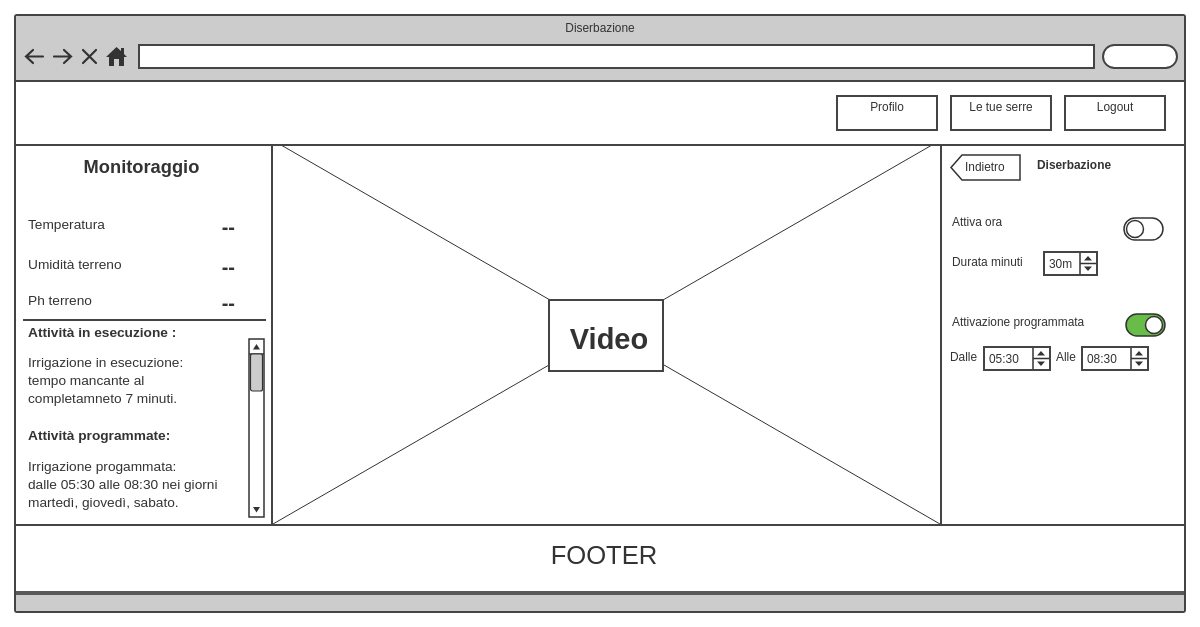
<!DOCTYPE html>
<html lang="it">
<head>
<meta charset="utf-8">
<title>Diserbazione</title>
<style>
:root { --ink: #333; --line: #444; --chrome: #ccc; --paper: #fff; --on: #67bd47; }
* { box-sizing: border-box; margin: 0; }
body { width: 1200px; height: 627px; padding: 14px; overflow: hidden; background: var(--paper); color: var(--ink); font: 11.9px/22px "Liberation Sans", Arial, sans-serif; }
svg { display: block; flex: none; fill: none; stroke: var(--ink); stroke-width: 1.5; }
.solid { fill: var(--ink); stroke: none; }
a { color: inherit; text-decoration: none; }
.window { display: grid; grid-template-rows: 66px 64px 380px 69px 16px; width: 1172px; height: 599px; border: 2px solid var(--line); border-radius: 3px; overflow: hidden; }

.chrome { background: var(--chrome); border-bottom: 2px solid var(--line); }
.window-title { line-height: 24px; text-align: center; }
.toolbar { display: flex; height: 25px; margin-top: 4px; padding: 0 6px 0 8px; }
.address { flex: 1; margin: 0 7px 0 10px; background: var(--paper); border: 2px solid var(--line); }
.search { width: 76px; background: var(--paper); border: 2px solid var(--line); border-radius: 13px; }

.site-header { display: flex; justify-content: flex-end; gap: 12px; padding: 13px 18px 0 0; border-bottom: 2px solid var(--line); }
.site-header a { width: 102px; height: 36px; border: 2px solid var(--line); line-height: 20px; text-align: center; }

.content { display: grid; grid-template-columns: 257px 667px 244px; border-bottom: 2px solid var(--line); }

.monitor { border-right: 2px solid var(--line); font-size: 13.7px; line-height: 18px; }
.monitor h1 { padding-right: 4px; font-size: 18.3px; line-height: 42px; text-align: center; }
.readings { margin-top: 17px; }
.reading { display: flex; justify-content: space-between; height: 40px; padding: 0 36px 0 12px; line-height: 40px; }
.reading:last-child { height: 32px; line-height: 32px; }
.reading dd { padding-top: 2px; font-size: 20px; font-weight: bold; }
.divider { height: 2px; margin: 2px 5px 0 7px; background: var(--line); }
.activities { display: flex; justify-content: space-between; padding: 0 6px 0 12px; }
.activities h2 { margin: 19px 0 13px; font-size: 13.7px; }
.activities h2:first-child { margin: 3px 0 12px; }
.activities p { white-space: nowrap; }
.scrollbar { margin-top: 17px; }

.video { position: relative; }
.video-label { position: absolute; left: 275px; top: 153px; width: 116px; height: 73px; padding: 6px 0 0 6px; border: 2px solid var(--line); background: var(--paper); font-size: 29px; font-weight: bold; line-height: 65px; text-align: center; }

.controls { padding-top: 8px; border-left: 2px solid var(--line); }
.row { display: flex; align-items: flex-start; }
.heading-row { height: 27px; padding-left: 8px; }
.heading-row h2 { margin-left: 16px; font-size: 11.9px; }
.back { display: grid; width: 71px; }
.back > * { grid-area: 1 / 1; }
.back span { padding-left: 15px; line-height: 27px; }
.now-row { justify-content: space-between; height: 24px; margin-top: 36px; padding: 0 20px 0 10px; }
.now-row span { line-height: 10px; }
.duration-row { margin-top: 10px; padding-left: 10px; }
.duration-row span:first-child { width: 91px; }
.schedule-row { justify-content: space-between; height: 24px; margin-top: 37px; padding: 0 18px 0 10px; }
.schedule-row span { line-height: 18px; }
.hours-row { margin-top: 9px; padding-left: 8px; }
.hours-row .from { width: 33px; }
.hours-row .to { width: 30px; padding-left: 5px; }
.stepper { display: flex; justify-content: space-between; width: 55px; height: 25px; padding-left: 4px; border: 2px solid var(--line); }
.stepper b { font-weight: normal; }
.hours-row .stepper { width: 68px; }

.site-footer { padding-left: 8px; border-bottom: 4px solid #585858; font-size: 25.6px; line-height: 58px; text-align: center; }
.status-bar { background: var(--chrome); }
</style>
</head>
<body>
<svg width="0" height="0" style="position:absolute">
  <defs>
    <g id="step-arrows">
      <path d="M1 0V21M1 10.5H17"/>
      <path class="solid" d="M5 7.5L9 3L13 7.5ZM5 13.5H13L9 18Z"/>
    </g>
  </defs>
</svg>
<div class="window">
  <div class="chrome">
    <p class="window-title">Diserbazione</p>
    <div class="toolbar">
      <svg width="104" height="25" aria-hidden="true">
        <g stroke-width="2.2" stroke-linecap="round">
          <path d="M9 6L2 12.5L9 19M2 12.5H19"/>
          <path d="M40 6L47 12.5L40 19M47 12.5H30"/>
          <path d="M59 6L72 19M72 6L59 19"/>
        </g>
        <path class="solid" d="M82 13L92.5 3L97 7V4H100V10L103 13H100V22H95V15H90V22H85V13Z"/>
      </svg>
      <div class="address"></div>
      <div class="search"></div>
    </div>
  </div>

  <nav class="site-header">
    <a href="#">Profilo</a>
    <a href="#">Le tue serre</a>
    <a href="#">Logout</a>
  </nav>

  <main class="content">
    <section class="monitor">
      <h1>Monitoraggio</h1>
      <dl class="readings">
        <div class="reading"><dt>Temperatura</dt><dd>--</dd></div>
        <div class="reading"><dt>Umidità terreno</dt><dd>--</dd></div>
        <div class="reading"><dt>Ph terreno</dt><dd>--</dd></div>
      </dl>
      <div class="divider"></div>
      <div class="activities">
        <div>
          <h2>Attività in esecuzione :</h2>
          <p>Irrigazione in esecuzione:<br>tempo mancante al<br>completamneto 7 minuti.</p>
          <h2>Attività programmate:</h2>
          <p>Irrigazione progammata:<br>dalle 05:30 alle 08:30 nei giorni<br>martedì, giovedì, sabato.</p>
        </div>
        <svg class="scrollbar" width="17" height="180" aria-hidden="true">
          <rect x="1" y="1" width="15" height="178"/>
          <path d="M1 16H16"/>
          <rect x="2.5" y="16" width="12" height="37" rx="2" fill="#ccc" stroke-width="1.2"/>
          <path class="solid" d="M5 11.5L8.5 6L12 11.5ZM5 169H12L8.5 174.5Z"/>
        </svg>
      </div>
    </section>

    <section class="video">
      <svg width="667" height="378" stroke-width="1" style="stroke-width:1" aria-hidden="true">
        <path d="M8 -1L277 154M659 -1L390 154M0 378L276 219M667 378L391 219"/>
      </svg>
      <div class="video-label">Video</div>
    </section>

    <section class="controls">
      <div class="row heading-row">
        <a class="back" href="#">
          <svg width="72" height="27" aria-hidden="true"><path d="M1 13.5L12 1H70V26H12Z"/></svg>
          <span>Indietro</span>
        </a>
        <h2>Diserbazione</h2>
      </div>
      <div class="row now-row">
        <span>Attiva ora</span>
        <svg width="41" height="24" role="img" aria-label="Disattivo">
          <rect x="1" y="1" width="39" height="22" rx="11"/>
          <circle cx="12" cy="12" r="8.5"/>
        </svg>
      </div>
      <div class="row duration-row">
        <span>Durata minuti</span>
        <span class="stepper"><b>30m</b><svg width="17" height="21"><use href="#step-arrows"/></svg></span>
      </div>
      <div class="row schedule-row">
        <span>Attivazione programmata</span>
        <svg width="41" height="24" role="img" aria-label="Attivo">
          <rect x="1" y="1" width="39" height="22" rx="11" fill="#67bd47"/>
          <circle cx="29" cy="12" r="8.5" fill="#fff"/>
        </svg>
      </div>
      <div class="row hours-row">
        <span class="from">Dalle</span>
        <span class="stepper"><b>05:30</b><svg width="17" height="21"><use href="#step-arrows"/></svg></span>
        <span class="to">Alle</span>
        <span class="stepper"><b>08:30</b><svg width="17" height="21"><use href="#step-arrows"/></svg></span>
      </div>
    </section>
  </main>

  <footer class="site-footer">FOOTER</footer>
  <div class="status-bar"></div>
</div>
</body>
</html>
════════════════════
WHAT IS NEEDED. When a line above includes the word "content", please list that line.

SOLUTION.
.site-header { display: flex; justify-content: flex-end; gap: 12px; padding: 13px 18px 0 0; border-bottom: 2px solid var(--line); }
.content { display: grid; grid-template-columns: 257px 667px 244px; border-bottom: 2px solid var(--line); }
.reading { display: flex; justify-content: space-between; height: 40px; padding: 0 36px 0 12px; line-height: 40px; }
.activities { display: flex; justify-content: space-between; padding: 0 6px 0 12px; }
.now-row { justify-content: space-between; height: 24px; margin-top: 36px; padding: 0 20px 0 10px; }
.schedule-row { justify-content: space-between; height: 24px; margin-top: 37px; padding: 0 18px 0 10px; }
.stepper { display: flex; justify-content: space-between; width: 55px; height: 25px; padding-left: 4px; border: 2px solid var(--line); }
  <main class="content">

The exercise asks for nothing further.